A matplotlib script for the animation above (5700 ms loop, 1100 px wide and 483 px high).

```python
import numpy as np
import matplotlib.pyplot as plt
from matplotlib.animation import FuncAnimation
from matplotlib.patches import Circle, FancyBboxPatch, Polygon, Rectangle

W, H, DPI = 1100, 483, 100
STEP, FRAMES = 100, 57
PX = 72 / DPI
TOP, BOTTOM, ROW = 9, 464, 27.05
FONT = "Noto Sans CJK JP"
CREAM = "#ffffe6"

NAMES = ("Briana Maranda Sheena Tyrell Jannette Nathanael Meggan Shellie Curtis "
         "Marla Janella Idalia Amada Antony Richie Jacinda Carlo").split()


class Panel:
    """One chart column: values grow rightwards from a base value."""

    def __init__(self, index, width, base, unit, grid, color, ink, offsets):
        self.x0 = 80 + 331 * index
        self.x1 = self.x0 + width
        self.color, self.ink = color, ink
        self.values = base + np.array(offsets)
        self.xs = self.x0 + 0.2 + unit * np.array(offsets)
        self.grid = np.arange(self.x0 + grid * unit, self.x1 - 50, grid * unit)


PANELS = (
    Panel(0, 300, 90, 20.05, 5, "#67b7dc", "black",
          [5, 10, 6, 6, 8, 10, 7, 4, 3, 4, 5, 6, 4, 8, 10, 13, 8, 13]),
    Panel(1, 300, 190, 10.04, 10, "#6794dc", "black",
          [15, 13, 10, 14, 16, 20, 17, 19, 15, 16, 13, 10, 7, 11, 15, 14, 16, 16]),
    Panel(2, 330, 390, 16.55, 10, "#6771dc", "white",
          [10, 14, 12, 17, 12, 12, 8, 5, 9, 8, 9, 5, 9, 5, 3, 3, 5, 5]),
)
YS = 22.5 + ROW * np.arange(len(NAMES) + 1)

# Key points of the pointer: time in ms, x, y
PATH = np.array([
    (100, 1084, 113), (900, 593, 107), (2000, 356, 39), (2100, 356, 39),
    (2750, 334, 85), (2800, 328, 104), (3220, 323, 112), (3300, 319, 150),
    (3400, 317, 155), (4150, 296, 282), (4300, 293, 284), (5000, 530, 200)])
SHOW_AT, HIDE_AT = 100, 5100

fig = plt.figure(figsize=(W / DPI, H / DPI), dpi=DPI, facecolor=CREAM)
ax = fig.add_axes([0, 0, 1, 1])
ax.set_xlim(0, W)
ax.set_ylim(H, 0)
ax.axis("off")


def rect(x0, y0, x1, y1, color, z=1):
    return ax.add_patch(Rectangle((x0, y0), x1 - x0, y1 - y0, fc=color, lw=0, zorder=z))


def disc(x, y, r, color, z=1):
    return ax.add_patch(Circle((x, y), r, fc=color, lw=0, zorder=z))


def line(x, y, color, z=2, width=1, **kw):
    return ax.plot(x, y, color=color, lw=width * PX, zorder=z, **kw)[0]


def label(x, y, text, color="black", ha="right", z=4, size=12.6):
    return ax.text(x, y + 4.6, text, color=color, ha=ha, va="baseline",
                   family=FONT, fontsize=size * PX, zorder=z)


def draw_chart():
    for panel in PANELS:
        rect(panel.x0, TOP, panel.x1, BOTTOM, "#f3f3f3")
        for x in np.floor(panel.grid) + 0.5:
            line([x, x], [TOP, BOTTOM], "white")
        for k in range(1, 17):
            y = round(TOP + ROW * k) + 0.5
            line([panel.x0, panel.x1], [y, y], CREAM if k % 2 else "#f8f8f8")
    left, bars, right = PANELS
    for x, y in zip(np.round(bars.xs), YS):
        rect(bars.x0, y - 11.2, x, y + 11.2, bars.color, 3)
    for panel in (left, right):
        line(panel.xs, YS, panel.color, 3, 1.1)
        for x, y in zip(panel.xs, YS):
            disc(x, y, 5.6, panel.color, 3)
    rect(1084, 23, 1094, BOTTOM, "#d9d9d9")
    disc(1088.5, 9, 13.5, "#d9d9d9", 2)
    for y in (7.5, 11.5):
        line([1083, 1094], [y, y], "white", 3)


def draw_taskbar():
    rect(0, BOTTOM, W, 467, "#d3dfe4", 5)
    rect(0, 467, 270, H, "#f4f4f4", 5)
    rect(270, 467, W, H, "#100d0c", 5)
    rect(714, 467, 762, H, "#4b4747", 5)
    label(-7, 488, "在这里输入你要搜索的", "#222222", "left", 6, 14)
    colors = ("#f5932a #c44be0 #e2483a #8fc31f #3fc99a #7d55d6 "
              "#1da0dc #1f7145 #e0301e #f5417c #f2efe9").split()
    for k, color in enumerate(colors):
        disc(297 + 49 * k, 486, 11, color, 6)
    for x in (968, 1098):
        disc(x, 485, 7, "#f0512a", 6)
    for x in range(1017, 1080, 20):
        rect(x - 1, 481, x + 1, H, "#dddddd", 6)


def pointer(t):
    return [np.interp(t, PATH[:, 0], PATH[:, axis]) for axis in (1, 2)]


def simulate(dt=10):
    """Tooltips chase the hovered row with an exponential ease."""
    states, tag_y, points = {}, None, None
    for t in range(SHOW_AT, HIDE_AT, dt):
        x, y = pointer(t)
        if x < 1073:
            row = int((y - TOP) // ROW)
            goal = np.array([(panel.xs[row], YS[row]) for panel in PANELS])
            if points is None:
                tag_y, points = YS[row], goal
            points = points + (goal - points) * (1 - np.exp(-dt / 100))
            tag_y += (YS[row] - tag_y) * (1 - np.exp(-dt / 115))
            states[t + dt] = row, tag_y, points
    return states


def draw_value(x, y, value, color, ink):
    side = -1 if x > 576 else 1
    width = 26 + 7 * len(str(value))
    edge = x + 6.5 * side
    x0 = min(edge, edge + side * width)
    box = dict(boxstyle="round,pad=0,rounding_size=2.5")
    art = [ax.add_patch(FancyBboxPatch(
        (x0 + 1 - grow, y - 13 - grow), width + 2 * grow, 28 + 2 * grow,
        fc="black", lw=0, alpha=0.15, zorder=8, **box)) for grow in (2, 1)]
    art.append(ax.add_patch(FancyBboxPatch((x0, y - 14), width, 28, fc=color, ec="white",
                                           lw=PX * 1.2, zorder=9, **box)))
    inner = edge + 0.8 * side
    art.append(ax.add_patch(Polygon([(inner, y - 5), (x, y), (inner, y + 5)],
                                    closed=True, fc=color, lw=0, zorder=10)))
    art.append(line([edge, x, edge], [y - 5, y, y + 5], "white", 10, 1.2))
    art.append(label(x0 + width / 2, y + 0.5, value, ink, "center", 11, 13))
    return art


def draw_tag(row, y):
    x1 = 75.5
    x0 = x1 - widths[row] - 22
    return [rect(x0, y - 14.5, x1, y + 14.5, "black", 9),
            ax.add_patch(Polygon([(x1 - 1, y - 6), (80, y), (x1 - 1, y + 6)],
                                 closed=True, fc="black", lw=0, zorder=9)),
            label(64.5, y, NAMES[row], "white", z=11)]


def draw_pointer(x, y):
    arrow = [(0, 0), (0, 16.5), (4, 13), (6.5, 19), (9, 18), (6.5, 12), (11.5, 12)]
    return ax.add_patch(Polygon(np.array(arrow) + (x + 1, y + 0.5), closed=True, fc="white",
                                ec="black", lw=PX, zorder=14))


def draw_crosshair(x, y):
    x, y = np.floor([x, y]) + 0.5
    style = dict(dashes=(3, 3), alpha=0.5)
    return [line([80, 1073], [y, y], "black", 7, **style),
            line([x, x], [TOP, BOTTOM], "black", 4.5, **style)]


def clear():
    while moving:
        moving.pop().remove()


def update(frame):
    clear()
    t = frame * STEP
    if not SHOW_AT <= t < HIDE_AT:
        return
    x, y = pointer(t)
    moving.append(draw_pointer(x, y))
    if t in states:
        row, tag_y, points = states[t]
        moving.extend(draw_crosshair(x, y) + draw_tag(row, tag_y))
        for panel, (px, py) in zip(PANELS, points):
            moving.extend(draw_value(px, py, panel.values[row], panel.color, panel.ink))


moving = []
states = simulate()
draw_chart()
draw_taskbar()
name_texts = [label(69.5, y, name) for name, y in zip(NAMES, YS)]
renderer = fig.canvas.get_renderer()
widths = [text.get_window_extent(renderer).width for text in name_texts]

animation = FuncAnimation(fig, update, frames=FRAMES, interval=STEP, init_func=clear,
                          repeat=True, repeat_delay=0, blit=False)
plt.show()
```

------------------------------------------------------------------------

• **HOW TO COMPLETE THIS TASK**
Across the listing, how many lines contain the word "black"? Give the number without further comment.

• **RESPONSE AREA**
9